Most adjustments bear little or no cost for employers, while others may require more substantial costs, such as modifying equipment. You can apply for funding towards these costs via Access to Work, a government programme which can help pay for support you need for your disability or health condition in work, e.g. money towards travel costs or the use of an interpreter.

More resources

  • MyStudentsPlusClub have lots of guidance on how to ask for adjustments on their website.
  • We also partner with Employ-Ability who can provide you with free advice on disclosure, your rights and can even advocate on your behalf with an employer.

Finding inclusive employers

Most graduate employers want to hire the best talent, value a diverse workforce, and encourage applications from candidates based on their strengths. We recommend you try to find employers who are proactive and welcoming to applicants with a disability and those who foster a supportive working environment.

Tips for finding inclusive employers:

  • Research firms that champion equality and provide a proactive position on recruitment of a diverse workforce.
  • View the equality and diversity statement on the company website.
  • Search for profiles of disabled employees or blogs on their website/social media indicating how they support employees and applicants.
  • Check to see if the organisation encourage disclosure during the application stage – is this information easy to find on their website or application form? Is there a contact email or phone number to ask for guidance?
  • If you have a contact at the organisation, ask them for their opinion on whether the employer is inclusive and supportive.
  • Has the employer signed up to the Disability Confident scheme? The scheme includes UK employers who have agreed to the Disability Confident Commitment including inclusive and accessible recruitment.

Our disability partner Employ-Ability work with inclusive employers, running insight days, workshops, first year programmes, internships, graduate programmes and scholarships.
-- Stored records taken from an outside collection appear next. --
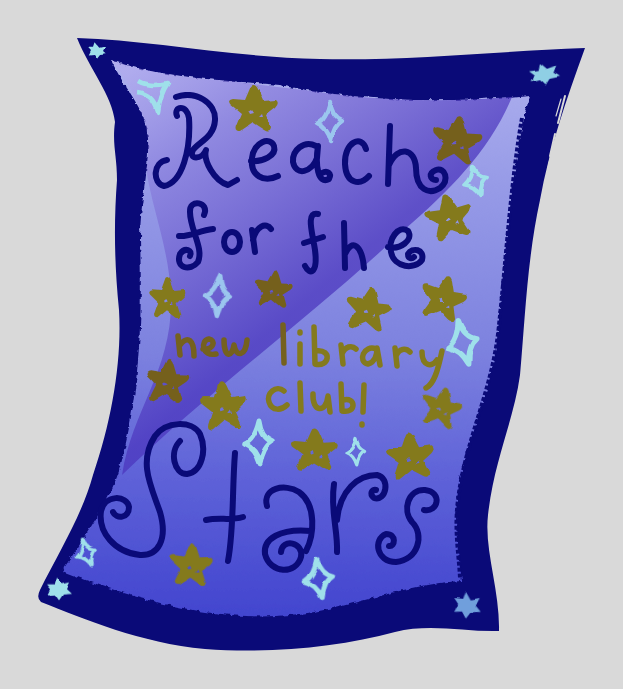
<!DOCTYPE html>
<html lang="en">
<head>
<meta charset="utf-8">
<title>Reach for the Stars – new library club!</title>
<style>
:root {
  --wall: #d9d9d9;
  --navy: #0a0a78;
  --gold: #847a1d;
  --gold-shade: #75611f;
  --ice: #9fe0ea;
  --sky: #9bc6ee;
}
* { box-sizing: border-box; }
html, body { margin: 0; width: 623px; height: 689px; overflow: hidden; background: var(--wall); }
.poster { display: block; width: 623px; height: 689px; }
.frame { fill: var(--navy); }
.lettering { fill: none; stroke: var(--navy); stroke-width: 6; stroke-linecap: round; stroke-linejoin: round; }
.lettering.club { stroke: var(--gold); stroke-width: 5.5; }
.club .shade { stroke: var(--gold-shade); }
.stars { fill: var(--gold); }
.stars .shade { fill: var(--gold-shade); }
.sparkles { fill: none; stroke: var(--ice); stroke-width: 4.5; stroke-linejoin: round; }
.sparkles .soft { stroke: var(--sky); }
.corners { fill: var(--ice); }
.fringe { fill: none; stroke: var(--navy); stroke-width: 4; stroke-dasharray: 4 2; }
.wear { fill: none; stroke: var(--wall); stroke-linecap: round; }
</style>
</head>
<body>
<svg class="poster" viewBox="0 0 623 689" role="img" aria-label="Hand-drawn poster: Reach for the Stars, new library club!">
  <defs>
    <linearGradient id="sheet" x1="0" y1="0" x2="0" y2="1">
      <stop offset="0" stop-color="#aeb0ee"/>
      <stop offset=".22" stop-color="#979be7"/>
      <stop offset=".52" stop-color="#7d82df"/>
      <stop offset=".75" stop-color="#5e62d8"/>
      <stop offset="1" stop-color="#4245cf"/>
    </linearGradient>
    <linearGradient id="fold" gradientUnits="userSpaceOnUse" x1="130" y1="70" x2="318" y2="290">
      <stop offset="0" stop-color="#b3a9ee" stop-opacity=".5"/>
      <stop offset=".35" stop-color="#8577da" stop-opacity=".6"/>
      <stop offset="1" stop-color="#4a34bd" stop-opacity=".72"/>
    </linearGradient>
    <filter id="brush" x="-5%" y="-5%" width="110%" height="110%">
      <feTurbulence type="fractalNoise" baseFrequency=".18" numOctaves="2" seed="4"/>
      <feDisplacementMap in="SourceGraphic" scale="5" xChannelSelector="R" yChannelSelector="G"/>
    </filter>
    <filter id="marker" x="-5%" y="-5%" width="110%" height="110%">
      <feTurbulence type="fractalNoise" baseFrequency=".09" numOctaves="1" seed="9"/>
      <feDisplacementMap in="SourceGraphic" scale="4" xChannelSelector="R" yChannelSelector="G"/>
    </filter>
    <path id="star" fill-rule="evenodd" d="M-2 -23 Q2 -26 5 -20 L10 -8 L23 -9 Q27 -6 22 -1 L13 6 L18 19 Q17 25 11 21 L0 14 L-13 23 Q-19 23 -17 17 L-12 5 L-23 -4 Q-26 -9 -20 -10 L-8 -9 Z M-4 3 l3 -2 2 3 -4 1 Z M5 8 l3 -3 1 3 Z"/>
    <path id="sparkle" d="M0 -20 Q2 -5 12 -1 Q4 3 1 19 Q-3 5 -13 1 Q-4 -3 0 -20 Z"/>
    <path id="twinkle" d="M-2 -12 L3 -5 L11 -7 L8 0 L13 5 L4 6 L0 12 L-4 6 L-11 7 L-8 0 L-12 -5 L-4 -5 Z"/>
    <clipPath id="sheet-edge">
      <path d="M111 60 C160 78 220 80 280 85 C350 100 440 105 530 95 C514 150 505 250 498 330 C492 400 463 440 457 500 C454 530 459 560 462 581 C400 584 350 610 290 615 C220 622 140 602 62 571 C90 530 112 495 120 468 C138 400 143 330 140 240 C140 200 150 165 148 138 C146 108 126 92 111 60 Z"/>
    </clipPath>
  </defs>

  <path class="frame" d="M77 38 C150 40 230 57 320 59 C410 61 500 51 585 48 C566 100 549 150 540 200 C527 260 525 320 520 375 C514 420 494 460 488 515 C484 550 500 590 499 631 C465 632 430 623 395 632 C340 647 270 654 205 649 C140 643 85 619 41 602 Q36 598 40 590 C60 550 82 515 93 475 C112 420 122 360 119 310 C114 260 114 220 117 180 C117 155 112 145 115 122 C112 95 90 70 77 38 Z"/>

  <g class="sheet" filter="url(#brush)">
    <path fill="url(#sheet)" d="M111 60 C160 78 220 80 280 85 C350 100 440 105 530 95 C514 150 505 250 498 330 C492 400 463 440 457 500 C454 530 459 560 462 581 C400 584 350 610 290 615 C220 622 140 602 62 571 C90 530 112 495 120 468 C138 400 143 330 140 240 C140 200 150 165 148 138 C146 108 126 92 111 60 Z"/>
  </g>
  <g clip-path="url(#sheet-edge)">
    <path fill="url(#fold)" d="M111 60 C230 84 380 104 512 97 C490 150 450 190 404 230 C310 318 210 390 122 475 C132 410 172 370 171 300 C170 250 152 210 146 168 C150 120 135 90 111 60 Z"/>
  </g>
  <path class="fringe" d="M522 118 C511 180 506 260 499 325 C493 390 465 440 458 500 C454 530 459 555 460 578"/>
  <g class="wear">
    <path stroke-width="2" d="M565 96 L558 123 M555 134 L550 156"/>
    <path stroke-width="1.2" d="M561 99 L556 116 M552 150 L548 168"/>
  </g>

  <g class="stars" filter="url(#marker)">
    <use href="#star" x="253" y="109"/>
    <use href="#star" class="shade" transform="translate(456 140) rotate(8)"/>
    <use href="#star" transform="translate(449 217) rotate(-12) scale(.95)"/>
    <use href="#star" transform="translate(167 298) scale(.74 .88)"/>
    <use href="#star" class="shade" transform="translate(273 289) rotate(6) scale(.78)"/>
    <use href="#star" transform="translate(368 309) rotate(10) scale(.94 .9)"/>
    <use href="#star" transform="translate(443 298) rotate(14) scale(.94)"/>
    <use href="#star" class="shade" transform="translate(167 381) rotate(5) scale(.88 .93)"/>
    <use href="#star" transform="translate(223 406) rotate(-4) scale(.94 1.03)"/>
    <use href="#star" transform="translate(441 407) rotate(14) scale(.83)"/>
    <use href="#star" transform="translate(314 450) scale(.96 .9)"/>
    <use href="#star" transform="translate(410 456) rotate(-5) scale(.98)"/>
    <use href="#star" transform="translate(191 565) rotate(3) scale(.87 .9)"/>
  </g>

  <g class="sparkles" filter="url(#marker)">
    <path d="M138 81 Q150 88 168 83 Q160 94 158 112 Q153 94 138 92"/>
    <use href="#sparkle" x="330" y="122" class="soft"/>
    <use href="#sparkle" transform="translate(476 181) rotate(-14) scale(.95 .8)"/>
    <use href="#sparkle" class="soft" transform="translate(218 296) rotate(6) scale(1 1.05)"/>
    <use href="#sparkle" transform="translate(463 343) rotate(-12) scale(1.2 1.15)"/>
    <use href="#sparkle" transform="translate(259 443) scale(1.1)"/>
    <use href="#sparkle" transform="translate(356 452) scale(.72 .68)"/>
    <use href="#sparkle" transform="translate(87 553) rotate(-18) scale(.8 .72)"/>
    <use href="#sparkle" transform="translate(319 579) rotate(-6) scale(1.15 1)"/>
  </g>

  <g class="corners" filter="url(#marker)">
    <use href="#twinkle" transform="translate(97 51) scale(.75 .65)"/>
    <use href="#twinkle" transform="translate(544 74) rotate(-8) scale(1.2 .95)" fill="#8fcfe4"/>
    <use href="#twinkle" transform="translate(59 589) scale(1 .95)"/>
    <use href="#twinkle" transform="translate(467 605) rotate(5) scale(1.1 1.15)" fill="#6f9fdc"/>
  </g>

  <g class="lettering reach" role="img" aria-label="Reach">
    <path d="M167 160 C153 162 152 183 164 186 C182 183 191 150 189 118 C187 104 173 106 177 116 M176 97 C196 90 216 103 215 120 C214 138 198 142 193 150 C188 160 202 160 206 150 C203 160 214 181 228 185 L237 180"/>
    <path d="M251 161 C262 162 277 156 274 146 C270 136 254 142 252 158 C250 176 264 183 278 176"/>
    <path d="M316 146 C304 140 292 150 293 162 C296 177 312 172 317 158 L318 146 C315 165 318 185 329 179 C332 173 327 170 322 173"/>
    <path d="M366 149 C362 134 344 142 345 164 C346 184 360 186 369 176"/>
    <path d="M390 126 L388 184 M389 165 C398 145 415 148 416 168 C416 190 429 195 440 188 C450 180 445 167 436 170 C428 173 430 180 436 180"/>
  </g>
  <g class="lettering for-the" role="img" aria-label="for the">
    <path d="M204 215 C210 202 189 198 190 212 C190 230 204 248 198 262 C190 272 175 268 180 254 C185 247 193 250 190 256 M179 236 C190 237 200 230 213 229"/>
    <ellipse cx="232" cy="242" rx="8" ry="10"/>
    <path d="M252 230 L255 252 M253 240 C256 226 266 222 271 229"/>
    <path d="M318 214 C305 211 313 235 315 250 C318 273 310 276 305 266 M304 243 L323 237"/>
    <path d="M344 223 L345 268 M345 254 C352 238 362 245 364 268"/>
    <path d="M388 247 C400 250 414 240 408 231 C398 224 388 240 391 252 C394 268 415 270 422 260 C425 249 412 247 408 254 C408 259 412 259 414 257"/>
  </g>
  <g class="lettering club" role="img" aria-label="new library club!">
    <g class="shade">
      <path d="M178 336 L180 355 M180 345 C188 335 194 340 194 356"/>
      <path d="M203 349 C214 350 216 340 209 339 C200 340 202 357 216 354"/>
      <path d="M224 340 C224 358 232 358 234 345 C236 358 246 356 247 340"/>
      <path d="M283 325 L284 363"/>
    </g>
    <path d="M300 344 V364 M300 332 V333"/>
    <path d="M314 327 L315 364 C329 368 333 349 316 351"/>
    <path d="M341 345 L343 364 M342 354 C345 346 352 345 356 349"/>
    <path d="M376 349 C364 344 357 362 368 364 C376 362 377 352 377 348 L380 365"/>
    <path d="M395 348 L397 366 M396 356 C399 348 406 348 410 352"/>
    <path d="M422 352 C422 366 432 368 437 360 M442 351 C438 370 434 384 426 388"/>
    <path d="M284 391 C276 384 266 394 269 402 C272 412 282 410 287 405"/>
    <path d="M300 383 L301 411"/>
    <path d="M313 394 C312 412 326 414 328 396 L330 412"/>
    <path d="M341 384 L342 411 C357 414 356 396 343 400"/>
    <path d="M364 385 L363 412 M362 424 V425"/>
  </g>
  <g class="lettering headline" role="img" aria-label="Stars">
    <path d="M180 441 C169 452 174 474 187 474 C202 472 207 450 200 434 C192 420 166 421 155 436 C138 462 151 486 160 512 C168 540 158 556 140 555 C114 552 98 532 101 511 C105 494 127 495 129 507 C129 519 116 519 113 512"/>
    <path d="M235 453 C232 490 234 530 228 561 M206 520 C220 517 230 521 243 517"/>
    <path d="M267 506 C262 488 285 483 299 492 C317 505 314 536 306 551 M311 531 C280 528 263 539 265 554 C270 574 296 575 301 557 C304 542 282 538 281 552"/>
    <path d="M334 484 C330 510 338 530 337 552 M337 520 C340 490 358 475 377 475 C391 478 386 502 374 498 C369 494 372 489 376 490"/>
    <path d="M424 510 C438 513 443 492 425 490 C408 489 402 510 412 522 C425 535 418 560 396 562 C376 562 373 539 386 534 C397 534 395 547 389 546"/>
  </g>
</svg>
</body>
</html>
These organisations include Google, Amazon, JP Morgan, Goldman Sachs, Bird & Bird, FCA and more.


Useful organisations

General advice on disability

 Name of service About the service  Website

 Dyslexia Scotland

 Dyslexia charity
 Dyspraxia Foundation  Dyspraxia charity
 Autism Scotland  Autism charity
 Scottish ADHD Coalition  ADHD charity
 Tourette Scotland  Tourette's charity
 Disability Rights UK  Information organisation advocating for disabled people's rights
 Deaf Unity  Information organisation for deaf people
 Royal National Institute of Blind People  Charity supporting blind and partially-sighted people, including employment support
 Ability net  Information on assistive technology, including free resources and advice

Organisations offering employability advice or employment opportunities

 Name of service About the service  Website

 My Plus Students Club

 Advice and employer contacts, helping disabled graduates land their dream job
 The Image Project  Resources to improve the employability of autistic graduates
 Access to Work  Government grant website for disabled people
 Employ-Ability  Support for disabled students, graduates and employers
 Exceptional Individuals  Recruitment and employment support for individuals with dyslexia, dyspraxia, ADHD and autism
 Leonard Cheshire  Employment support including internship programme (Change 100) for disabled students
 Evenbreak  Job board for disabled candidates
 Blind in Business  Helping blind and partially-sighted people into work


Our partnership with Employ-Ability

As a Next Generation Inclusive University, we have partnered with Employ-Ability, an organisation which supports students and graduates to understand disability and employment.

They provide individual tailored advice and host free online workshops on topics such as:

  • requesting adjustments for recruitment and the workplace
  • information on your rights
  • when and how to disclose
Register with Employ-Ability
Student with blonde hair and blue jacket in conversation with coach